For years we have purchased blueberries from some friends, Mark and Kelly Smith. This year we thought we should put in a row of our own and see how it goes. With luck and in time we may be blueberry independent. We had 2 inches of rain the night before so working on mulch was going to be the only work I could accomplish in the morning.
Now, I know blueberries in central Illinois may not qualify as sustainable as our soil is anything but acidic. They are something of a guilty pleasure. I’ll have to work to keep the acidity up. But we like them, they will provide a little color in the fall, and a windbreak for our garden. Also, the line we are planting is at the very edge of the parking lot/driveway and will give us a clear border.
I began by laying out some lines that were square with the buildings. Please note the recycled bailer twine. I also had a 6″ deep line of aged wood chips and sawdust in place for the last week or so in preparation for planting.
Then I began digging. I knew my grandpa collected rocks but I had no idea. I plan to put up a post in the near future about making sure your short-term goals (preventing your tractor from getting stuck) won’t be in the way of future generations…considering the consequences of your vision.
The goal is to dig a hole 1 foot deep and 2.5 feet in diameter. I stopped mining rock before I got to my goal on the last hole..

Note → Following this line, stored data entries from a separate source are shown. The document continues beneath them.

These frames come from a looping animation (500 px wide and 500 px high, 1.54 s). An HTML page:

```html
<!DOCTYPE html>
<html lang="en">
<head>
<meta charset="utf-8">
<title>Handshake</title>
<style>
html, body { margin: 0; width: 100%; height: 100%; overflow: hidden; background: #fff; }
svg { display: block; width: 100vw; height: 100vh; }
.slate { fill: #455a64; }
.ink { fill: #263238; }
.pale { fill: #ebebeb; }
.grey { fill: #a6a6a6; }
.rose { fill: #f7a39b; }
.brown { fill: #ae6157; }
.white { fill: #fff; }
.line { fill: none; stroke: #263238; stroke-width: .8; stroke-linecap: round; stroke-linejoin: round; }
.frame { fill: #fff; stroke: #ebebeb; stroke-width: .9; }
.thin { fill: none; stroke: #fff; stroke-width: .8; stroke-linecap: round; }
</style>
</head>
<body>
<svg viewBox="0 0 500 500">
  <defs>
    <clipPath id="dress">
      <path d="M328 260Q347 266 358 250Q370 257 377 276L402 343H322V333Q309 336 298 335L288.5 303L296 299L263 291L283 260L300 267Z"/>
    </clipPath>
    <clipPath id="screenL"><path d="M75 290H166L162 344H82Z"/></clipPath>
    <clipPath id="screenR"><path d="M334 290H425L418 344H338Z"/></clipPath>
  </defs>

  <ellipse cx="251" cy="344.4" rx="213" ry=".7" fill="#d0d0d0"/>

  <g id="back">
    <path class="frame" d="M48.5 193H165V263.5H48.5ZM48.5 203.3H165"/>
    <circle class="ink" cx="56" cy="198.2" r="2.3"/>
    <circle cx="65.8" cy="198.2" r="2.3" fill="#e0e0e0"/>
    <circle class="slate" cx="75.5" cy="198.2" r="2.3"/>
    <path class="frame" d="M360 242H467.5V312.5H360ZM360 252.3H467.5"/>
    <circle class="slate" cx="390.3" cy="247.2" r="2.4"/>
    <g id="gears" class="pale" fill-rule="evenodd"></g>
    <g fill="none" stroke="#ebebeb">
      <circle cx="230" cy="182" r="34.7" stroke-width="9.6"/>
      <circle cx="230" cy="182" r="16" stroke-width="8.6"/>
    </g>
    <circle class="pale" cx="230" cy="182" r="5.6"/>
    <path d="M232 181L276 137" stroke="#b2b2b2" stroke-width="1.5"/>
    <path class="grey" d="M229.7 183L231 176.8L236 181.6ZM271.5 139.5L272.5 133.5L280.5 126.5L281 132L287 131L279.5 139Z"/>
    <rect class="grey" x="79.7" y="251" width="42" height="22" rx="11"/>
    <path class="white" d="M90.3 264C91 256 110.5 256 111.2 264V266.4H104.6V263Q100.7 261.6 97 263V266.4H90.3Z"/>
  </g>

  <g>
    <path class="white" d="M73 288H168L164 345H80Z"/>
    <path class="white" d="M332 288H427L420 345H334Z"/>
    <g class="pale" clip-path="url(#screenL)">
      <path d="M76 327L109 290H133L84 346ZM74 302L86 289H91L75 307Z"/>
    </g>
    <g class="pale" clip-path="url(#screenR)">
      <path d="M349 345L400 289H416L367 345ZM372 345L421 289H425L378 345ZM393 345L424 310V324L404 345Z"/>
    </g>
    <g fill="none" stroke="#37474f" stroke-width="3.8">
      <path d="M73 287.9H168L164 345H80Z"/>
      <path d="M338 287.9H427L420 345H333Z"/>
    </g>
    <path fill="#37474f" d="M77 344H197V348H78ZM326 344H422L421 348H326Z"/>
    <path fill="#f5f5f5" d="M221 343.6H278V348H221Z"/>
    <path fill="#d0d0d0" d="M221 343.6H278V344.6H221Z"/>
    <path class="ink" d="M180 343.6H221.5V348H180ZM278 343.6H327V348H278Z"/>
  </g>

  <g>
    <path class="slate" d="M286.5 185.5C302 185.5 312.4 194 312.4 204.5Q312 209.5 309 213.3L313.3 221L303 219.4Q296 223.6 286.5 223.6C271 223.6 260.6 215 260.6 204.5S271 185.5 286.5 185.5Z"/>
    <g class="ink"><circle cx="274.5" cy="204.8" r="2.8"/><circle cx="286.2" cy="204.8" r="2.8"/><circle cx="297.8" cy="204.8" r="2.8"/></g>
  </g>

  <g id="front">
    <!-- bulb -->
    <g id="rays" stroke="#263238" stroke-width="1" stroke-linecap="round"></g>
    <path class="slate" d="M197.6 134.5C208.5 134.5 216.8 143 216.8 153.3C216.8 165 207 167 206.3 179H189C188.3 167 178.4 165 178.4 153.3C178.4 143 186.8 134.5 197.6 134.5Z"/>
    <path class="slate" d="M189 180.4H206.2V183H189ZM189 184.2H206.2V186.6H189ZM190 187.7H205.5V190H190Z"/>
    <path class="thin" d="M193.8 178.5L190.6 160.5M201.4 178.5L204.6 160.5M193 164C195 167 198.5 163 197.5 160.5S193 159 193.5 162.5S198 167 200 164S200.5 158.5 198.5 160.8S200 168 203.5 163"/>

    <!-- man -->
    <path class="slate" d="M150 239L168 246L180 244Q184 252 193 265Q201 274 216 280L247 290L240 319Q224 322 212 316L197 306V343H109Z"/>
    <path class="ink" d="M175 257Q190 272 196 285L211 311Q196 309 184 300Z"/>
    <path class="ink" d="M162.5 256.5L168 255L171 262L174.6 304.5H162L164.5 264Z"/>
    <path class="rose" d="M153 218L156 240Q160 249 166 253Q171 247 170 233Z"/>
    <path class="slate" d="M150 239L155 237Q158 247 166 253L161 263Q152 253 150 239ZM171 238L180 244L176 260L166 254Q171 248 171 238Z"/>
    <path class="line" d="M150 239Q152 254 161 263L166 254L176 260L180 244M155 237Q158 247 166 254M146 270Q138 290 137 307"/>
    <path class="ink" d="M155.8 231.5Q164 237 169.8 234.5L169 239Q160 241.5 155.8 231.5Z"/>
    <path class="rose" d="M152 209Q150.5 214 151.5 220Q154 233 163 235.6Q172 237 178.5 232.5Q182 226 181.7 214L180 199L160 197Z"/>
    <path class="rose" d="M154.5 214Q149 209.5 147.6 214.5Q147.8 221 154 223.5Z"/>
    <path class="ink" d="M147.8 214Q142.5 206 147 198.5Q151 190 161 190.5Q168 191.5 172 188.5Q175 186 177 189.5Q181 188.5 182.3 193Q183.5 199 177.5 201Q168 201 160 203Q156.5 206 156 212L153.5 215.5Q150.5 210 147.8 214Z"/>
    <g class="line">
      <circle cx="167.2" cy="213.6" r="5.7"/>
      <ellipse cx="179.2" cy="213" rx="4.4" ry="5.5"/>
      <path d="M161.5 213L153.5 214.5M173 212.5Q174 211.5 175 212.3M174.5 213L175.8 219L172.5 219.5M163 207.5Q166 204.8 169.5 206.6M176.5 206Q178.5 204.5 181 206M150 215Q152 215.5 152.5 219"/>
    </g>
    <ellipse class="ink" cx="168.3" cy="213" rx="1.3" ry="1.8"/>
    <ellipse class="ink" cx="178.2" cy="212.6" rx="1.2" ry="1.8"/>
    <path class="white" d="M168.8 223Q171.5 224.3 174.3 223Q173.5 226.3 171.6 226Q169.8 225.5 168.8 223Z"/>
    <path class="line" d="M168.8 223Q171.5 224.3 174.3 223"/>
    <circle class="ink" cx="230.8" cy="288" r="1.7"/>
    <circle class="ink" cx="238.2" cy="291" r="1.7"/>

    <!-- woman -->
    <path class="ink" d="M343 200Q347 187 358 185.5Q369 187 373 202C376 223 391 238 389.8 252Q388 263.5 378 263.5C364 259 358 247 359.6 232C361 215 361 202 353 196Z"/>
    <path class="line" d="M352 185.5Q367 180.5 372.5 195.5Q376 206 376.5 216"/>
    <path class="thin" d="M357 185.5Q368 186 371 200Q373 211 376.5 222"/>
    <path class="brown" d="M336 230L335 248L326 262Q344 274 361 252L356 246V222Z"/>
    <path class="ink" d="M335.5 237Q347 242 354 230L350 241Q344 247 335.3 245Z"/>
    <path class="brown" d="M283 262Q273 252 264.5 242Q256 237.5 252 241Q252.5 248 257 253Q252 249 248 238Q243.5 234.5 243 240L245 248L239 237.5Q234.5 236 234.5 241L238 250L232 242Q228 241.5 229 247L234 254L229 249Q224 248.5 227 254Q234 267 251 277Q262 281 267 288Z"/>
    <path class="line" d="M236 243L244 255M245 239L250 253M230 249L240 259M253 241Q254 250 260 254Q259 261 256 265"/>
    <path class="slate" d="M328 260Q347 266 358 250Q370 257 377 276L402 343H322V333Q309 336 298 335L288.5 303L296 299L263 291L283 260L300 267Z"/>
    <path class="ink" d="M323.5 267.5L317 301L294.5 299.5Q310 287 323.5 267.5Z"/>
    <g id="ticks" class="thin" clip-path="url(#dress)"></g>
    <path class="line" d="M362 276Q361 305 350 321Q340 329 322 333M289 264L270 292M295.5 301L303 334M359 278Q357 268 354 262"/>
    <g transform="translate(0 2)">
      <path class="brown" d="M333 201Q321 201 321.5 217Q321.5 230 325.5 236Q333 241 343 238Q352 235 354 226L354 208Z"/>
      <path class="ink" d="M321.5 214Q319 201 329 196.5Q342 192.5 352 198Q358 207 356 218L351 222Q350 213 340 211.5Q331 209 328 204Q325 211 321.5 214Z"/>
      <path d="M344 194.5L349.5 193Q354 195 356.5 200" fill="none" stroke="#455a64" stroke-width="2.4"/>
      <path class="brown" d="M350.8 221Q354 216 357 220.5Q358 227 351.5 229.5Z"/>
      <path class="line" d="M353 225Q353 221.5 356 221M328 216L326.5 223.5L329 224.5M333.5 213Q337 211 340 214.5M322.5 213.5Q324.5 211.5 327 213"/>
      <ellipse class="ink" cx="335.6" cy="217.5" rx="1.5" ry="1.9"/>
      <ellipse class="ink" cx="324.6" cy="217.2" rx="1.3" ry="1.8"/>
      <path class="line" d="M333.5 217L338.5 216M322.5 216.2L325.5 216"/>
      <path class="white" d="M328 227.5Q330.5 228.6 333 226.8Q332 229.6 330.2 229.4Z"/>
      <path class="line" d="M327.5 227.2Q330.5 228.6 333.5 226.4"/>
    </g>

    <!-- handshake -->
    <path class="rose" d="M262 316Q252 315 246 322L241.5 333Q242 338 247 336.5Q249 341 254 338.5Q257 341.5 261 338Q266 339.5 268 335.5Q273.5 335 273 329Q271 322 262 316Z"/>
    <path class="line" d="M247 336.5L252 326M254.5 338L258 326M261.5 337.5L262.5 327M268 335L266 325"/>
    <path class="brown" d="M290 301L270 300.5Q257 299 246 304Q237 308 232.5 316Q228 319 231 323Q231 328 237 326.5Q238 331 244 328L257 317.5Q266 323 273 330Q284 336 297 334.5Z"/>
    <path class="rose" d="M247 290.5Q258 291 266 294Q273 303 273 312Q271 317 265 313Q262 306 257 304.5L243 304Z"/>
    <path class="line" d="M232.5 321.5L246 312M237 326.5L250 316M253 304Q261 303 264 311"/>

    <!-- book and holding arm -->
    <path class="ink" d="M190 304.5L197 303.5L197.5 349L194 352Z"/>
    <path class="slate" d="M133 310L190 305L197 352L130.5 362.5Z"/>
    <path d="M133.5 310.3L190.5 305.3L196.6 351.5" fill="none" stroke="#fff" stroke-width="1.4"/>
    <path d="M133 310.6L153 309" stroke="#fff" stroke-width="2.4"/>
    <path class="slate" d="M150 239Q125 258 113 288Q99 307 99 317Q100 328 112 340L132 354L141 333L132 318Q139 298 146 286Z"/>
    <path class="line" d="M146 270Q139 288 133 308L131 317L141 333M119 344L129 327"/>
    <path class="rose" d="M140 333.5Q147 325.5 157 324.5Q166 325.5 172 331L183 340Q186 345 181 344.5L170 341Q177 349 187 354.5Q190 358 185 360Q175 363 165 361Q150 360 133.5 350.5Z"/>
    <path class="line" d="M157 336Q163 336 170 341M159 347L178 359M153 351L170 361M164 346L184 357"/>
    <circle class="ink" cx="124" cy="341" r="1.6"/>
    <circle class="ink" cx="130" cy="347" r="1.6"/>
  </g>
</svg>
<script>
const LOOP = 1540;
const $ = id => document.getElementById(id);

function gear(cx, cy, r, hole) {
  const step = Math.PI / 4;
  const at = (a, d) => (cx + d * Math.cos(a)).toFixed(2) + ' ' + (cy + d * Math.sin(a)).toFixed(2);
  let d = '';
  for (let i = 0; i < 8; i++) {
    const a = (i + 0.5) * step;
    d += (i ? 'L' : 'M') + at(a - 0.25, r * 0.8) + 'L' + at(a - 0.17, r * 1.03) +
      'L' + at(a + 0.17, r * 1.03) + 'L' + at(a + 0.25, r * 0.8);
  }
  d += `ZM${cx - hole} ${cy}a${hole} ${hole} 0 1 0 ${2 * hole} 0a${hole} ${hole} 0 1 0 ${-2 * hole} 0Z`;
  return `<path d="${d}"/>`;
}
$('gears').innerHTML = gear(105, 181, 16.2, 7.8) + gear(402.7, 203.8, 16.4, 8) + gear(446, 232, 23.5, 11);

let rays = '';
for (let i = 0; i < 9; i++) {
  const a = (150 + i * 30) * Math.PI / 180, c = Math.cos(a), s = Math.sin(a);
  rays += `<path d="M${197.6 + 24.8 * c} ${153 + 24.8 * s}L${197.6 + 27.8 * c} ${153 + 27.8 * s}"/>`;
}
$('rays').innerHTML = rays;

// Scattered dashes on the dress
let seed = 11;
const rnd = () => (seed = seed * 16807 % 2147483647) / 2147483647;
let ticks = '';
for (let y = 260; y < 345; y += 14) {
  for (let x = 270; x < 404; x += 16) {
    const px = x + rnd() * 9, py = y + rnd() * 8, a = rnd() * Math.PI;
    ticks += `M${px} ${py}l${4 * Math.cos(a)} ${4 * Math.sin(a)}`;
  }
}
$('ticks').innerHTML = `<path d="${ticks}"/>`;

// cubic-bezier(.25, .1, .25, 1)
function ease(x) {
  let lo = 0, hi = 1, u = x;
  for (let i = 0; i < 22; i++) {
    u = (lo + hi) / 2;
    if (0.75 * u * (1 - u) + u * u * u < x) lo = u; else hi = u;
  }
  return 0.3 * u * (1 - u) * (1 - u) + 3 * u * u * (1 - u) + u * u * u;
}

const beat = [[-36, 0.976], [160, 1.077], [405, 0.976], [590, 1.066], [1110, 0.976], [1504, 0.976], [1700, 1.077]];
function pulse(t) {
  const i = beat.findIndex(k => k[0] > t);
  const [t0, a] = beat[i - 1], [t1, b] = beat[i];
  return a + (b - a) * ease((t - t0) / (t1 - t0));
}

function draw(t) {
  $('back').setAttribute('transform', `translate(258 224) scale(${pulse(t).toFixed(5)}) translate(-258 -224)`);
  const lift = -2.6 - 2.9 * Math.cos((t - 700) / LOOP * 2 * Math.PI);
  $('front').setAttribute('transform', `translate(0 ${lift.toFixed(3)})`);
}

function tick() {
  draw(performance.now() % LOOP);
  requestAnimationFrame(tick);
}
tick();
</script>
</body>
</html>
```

Because I took so much rock out I had very little soil to put back into the hole. I put in a mix of several things to give my plants a good start. First I put in a few shovels full of unsifted compost.
Then I added in about half a bag of peat to bring up the acidity. Now, if given the choice between peat and coco coir I would choose the coco coir but this is a special situation. I bought a greenhouse from a nursery that was going out of business. He also had a pallet of peat. Rather than send the peat to the landfill I brought it home. This isn’t a choice I make every day but I think, in this scenario, you understand.

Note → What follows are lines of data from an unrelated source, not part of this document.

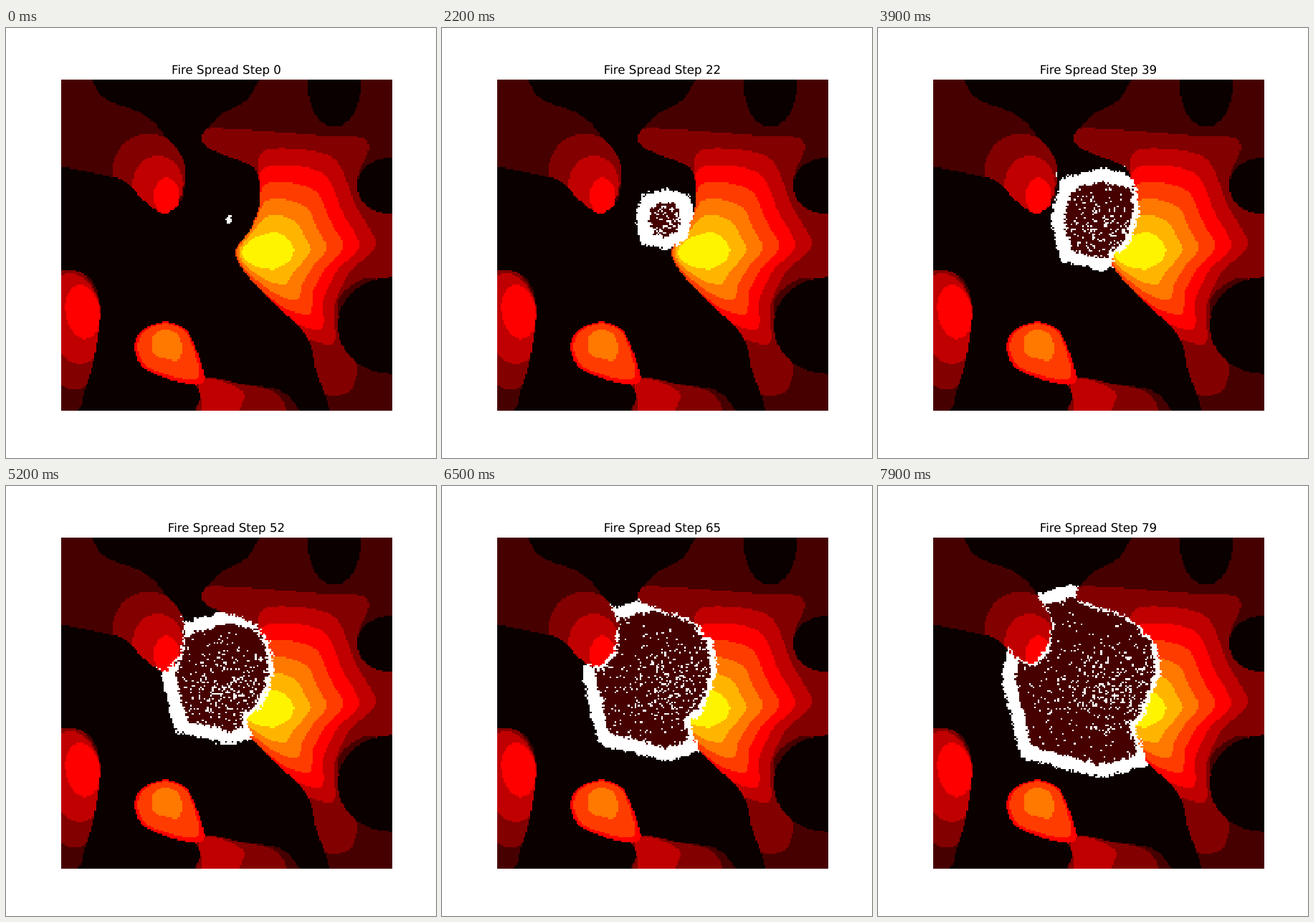
Recreate the animation shown at these times as an HTML page with a canvas. Size 600x600 px, loop 8 s.

```html
<!DOCTYPE html>
<html lang="en">
<head>
<meta charset="utf-8">
<title>Fire Spread</title>
<style>
  html, body { margin: 0; width: 100%; height: 100%; overflow: hidden; background: #fff; }
  canvas { position: absolute; left: 77px; top: 72px; width: 462px; height: 462px; image-rendering: pixelated; }
  svg { position: absolute; left: 0; top: 0; }
  text { font: 16.667px "DejaVu Sans", sans-serif; text-rendering: geometricPrecision; }
</style>
</head>
<body>
<canvas id="map" width="200" height="200"></canvas>
<svg width="600" height="600"><text id="title" x="307.5" y="64" text-anchor="middle"></text></svg>
<script>
const N = 200, SIZE = 462, LEFT = 77, TOP = 72;
const STEPS = 80, STEP_MS = 100, BURN_STEPS = 11;
const COLORS = [[10, 0, 0], [71, 0, 0], [131, 0, 0], [192, 0, 0], [255, 0, 0],
  [255, 60, 0], [255, 120, 0], [255, 181, 0], [255, 244, 0]];
const WHITE = [255, 255, 255], BURNT = COLORS[1];
// Cells per step the fire advances on each fuel level.
const SPEED = [.74, .12, .12, .13, .18, .3, .33, .3, .28];
const DIAGONAL = 1.25;

const level = new Uint8Array(N * N).fill(1);
const scratch = document.createElement('canvas');
scratch.width = scratch.height = N;
const pen = scratch.getContext('2d', { willReadFrequently: true });

// Sets the fuel level of every cell inside a shape given in stage coordinates.
function fill(value, trace, shape) {
  pen.setTransform(1, 0, 0, 1, 0, 0);
  pen.clearRect(0, 0, N, N);
  pen.scale(N / SIZE, N / SIZE);
  pen.translate(-LEFT, -TOP);
  pen.beginPath();
  trace(shape);
  pen.fill();
  const data = pen.getImageData(0, 0, N, N).data;
  for (let i = 0; i < N * N; i++) if (data[4 * i + 3] > 127) level[i] = value;
}

const ellipse = ([x, y, rx, ry, tilt = 0]) => pen.ellipse(x, y, rx, ry, tilt, 0, 2 * Math.PI);

// Closed smooth curve through x, y pairs.
function curve(xy) {
  const n = xy.length / 2;
  const at = i => [xy[2 * ((i + n) % n)], xy[2 * ((i + n) % n) + 1]];
  pen.moveTo(...at(0));
  for (let i = 0; i < n; i++) {
    const [a, b, c, d] = [at(i - 1), at(i), at(i + 1), at(i + 2)];
    pen.bezierCurveTo(b[0] + (c[0] - a[0]) / 7, b[1] + (c[1] - a[1]) / 7,
      c[0] - (d[0] - b[0]) / 7, c[1] - (d[1] - b[1]) / 7, c[0], c[1]);
  }
}

// Stacks fuel levels whose outlines shrink from the outer shape to the inner one.
function hill(low, high, trace, outer, inner, ease = 1) {
  for (let v = low; v <= high; v++) {
    const f = ((v - low) / (high - low)) ** ease;
    fill(v, trace, outer.map((o, i) => o + (inner[i] - o) * f));
  }
}

// Large hill on the right: skirt, then nested slopes
fill(2, curve, [265, 155, 278, 141, 350, 143, 455, 151, 498, 153, 506, 170, 494, 197, 490, 225, 510, 254, 550, 262,
  550, 348, 500, 350, 468, 372, 463, 395, 471, 427, 490, 472, 482, 504, 460, 514, 438, 505, 431, 475, 400, 450, 300, 300]);
hill(3, 8, curve,
  [312, 310, 352, 245, 355, 176, 405, 169, 460, 184, 488, 248, 516, 302, 478, 343, 458, 390, 457, 440, 405, 425, 335, 360],
  [329, 312, 341, 296, 366, 286, 382, 286, 394, 296, 399, 302, 402, 311, 396, 325, 385, 332, 373, 337, 357, 335, 337, 326]);
// Hills on the left
hill(2, 4, ellipse, [200, 200, 52, 53], [224, 235, 18, 26]);
hill(2, 4, ellipse, [86, 415, 52, 90, -.17], [107, 396, 24, 38, -.17]);
// Bare ground cuts into the hills
fill(0, curve, [121, 30, 124, 80, 142, 101, 185, 117, 208, 133, 223, 152, 239, 169, 249, 190, 247, 235, 222, 260,
  192, 240, 166, 214, 140, 206, 77, 194, 30, 190, 30, 337, 90, 337, 120, 352, 132, 395, 122, 465, 107, 520, 107, 580,
  432, 580, 431, 470, 415, 424, 370, 381, 333, 340, 320, 311, 340, 282, 354, 245, 352, 208, 340, 191, 283, 168,
  274, 149, 300, 121, 342, 93, 347, 30]);
fill(0, ellipse, [458, 80, 37, 58]);
fill(0, ellipse, [535, 220, 45, 39]);
fill(0, ellipse, [535, 415, 72, 67]);
// Small drop and the strip below it
hill(1, 3, curve, [266, 496, 284, 487, 330, 497, 375, 503, 400, 520, 410, 560, 265, 560, 271, 515],
  [268, 498, 282, 489, 312, 497, 331, 508, 331, 520, 310, 560, 280, 560, 272, 515], 2.3);
hill(4, 6, curve, [179, 446, 190, 422, 222, 410, 252, 422, 268, 455, 277, 488, 268, 498, 230, 491, 192, 474],
  [203, 443, 207, 428, 222, 421, 240, 428, 246, 447, 242, 462, 236, 464, 222, 461, 207, 456], 2.3);

function random(x, y, seed) {
  let h = Math.imul(x + 11, 374761393) ^ Math.imul(y + 7, 668265263) ^ Math.imul(seed + 3, 1274126177);
  h = Math.imul(h ^ (h >>> 13), 1103515245);
  h = Math.imul(h ^ (h >>> 15), 2246822519);
  return ((h ^ (h >>> 16)) >>> 0) / 4294967296;
}

// Step at which the front reaches each cell: shortest travel time from the seed.
const arrival = new Float32Array(N * N).fill(Infinity);
const queue = [];
['..##', '.##.', '####', '.###', '.##.'].forEach((row, j) => [...row].forEach((c, i) => {
  if (c !== '#') return;
  const k = (82 + j) * N + 99 + i;
  arrival[k] = 0;
  queue.push(k);
}));
for (let q = 0; q < queue.length; q++) {
  const k = queue[q], x = k % N, y = (k - x) / N;
  for (let v = Math.max(0, y - 1); v <= Math.min(N - 1, y + 1); v++) {
    for (let u = Math.max(0, x - 1); u <= Math.min(N - 1, x + 1); u++) {
      const m = v * N + u, dist = u !== x && v !== y ? DIAGONAL : 1;
      const t = arrival[k] + dist * (1 / SPEED[level[k]] + 1 / SPEED[level[m]]) / 2;
      if (t < 100 && t < arrival[m] - 1e-3) {
        arrival[m] = t;
        queue.push(m);
      }
    }
  }
}

// Ragged front, and the chance of a burnt cell flaring up again.
const flare = new Float32Array(N * N);
for (let k = 0; k < N * N; k++) {
  const x = k % N, y = (k - x) / N;
  if (arrival[k] > 0) {
    const noise = random(x, y, 1) - .5 + .8 * (random(x >> 2, y >> 2, 2) - .5);
    arrival[k] = Math.max(.5, arrival[k] + noise * Math.min(1.8 / SPEED[level[k]], 15));
  }
  const near = Math.exp(-((x - 109) ** 2 + 2.5 * (y - 92) ** 2) / 1400);
  flare[k] = (.012 + .16 * near) * 3 * random(x >> 1, y >> 1, 4) ** 2;
}

const map = document.getElementById('map').getContext('2d');
const title = document.getElementById('title');
const image = map.createImageData(N, N);

function cellColor(k, step) {
  const age = step - arrival[k];
  if (age < 0) return COLORS[level[k]];
  if (age < BURN_STEPS) return WHITE;
  const x = k % N, y = (k - x) / N;
  const spell = Math.floor(step / BURN_STEPS + random(x, y, 5));
  return random(x, y, 20 + spell) < flare[k] ? WHITE : BURNT;
}

function draw(step) {
  for (let k = 0; k < N * N; k++) image.data.set([...cellColor(k, step), 255], 4 * k);
  map.putImageData(image, 0, 0);
  title.textContent = 'Fire Spread Step ' + step;
}

let start, shown = 0;
function tick(now) {
  start ??= now;
  const step = Math.floor((now - start) / STEP_MS) % STEPS;
  if (step !== shown) draw(shown = step);
  requestAnimationFrame(tick);
}
draw(0);
requestAnimationFrame(tick);
</script>
</body>
</html>
```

Next I add a few shovels of rabbit manure mixed with sawdust. I realize not everybody has rabbit manure but you have to understand, I don’t have soil in this hole. I’m using the rabbit manure to replace the missing soil mass. Bear with me here. I’m not presenting an ultimate solution, I’m just trying to make lemonade.
Then I mix the components and add some water.
Now I replace my string, measure my space between plants (with a 4′ tool handle) and place my plant in the hole.
I’m still short on soil so I continue surrounding the plant with rabbit manure and top it all off with a bit of horse manure. Yeah, I know…not everybody has horse manure laying around either. I’m trying to bring up the acidity after mining out a bushel basket of limestone.
Finally, I cover the row with a fresh 4″ of composted sawdust. As that sawdust breaks down it will provide a weed barrier and raise the acidity of my soil. Also it will sponge up moisture and provide soil structure as blueberries want to be moist, not wet.
I have done a lot of work over a couple of hours to plant a measly six plants. As they grow they’ll tell me what they need. I may have to make some changes or at least a few tweaks before they really take off. I don’t know. It is the unknown unknowns (Thanks Talib) that make gardening exciting.
Special thanks to our friends Nathan and Aimee for lending a hand with the mulch. They thought they were just coming for lunch…
Do you have a pH meter? It’s really helpful for me. My girlfriend sells them at her sustainable living store if you want one.
I don’t have one and might be interested. Let me know how much.
Oh, also, I really like the location. It will look good and all the rock put on the drive over the years should help with the pH.
I’m glad you like it. We spent a lot of time considering our options and were leaning strongly toward putting a blueberry patch on the South edge of the pond by the swimming area. That hasn’t been entirely ruled out yet but in an effort to contain costs and still gain experience we started small.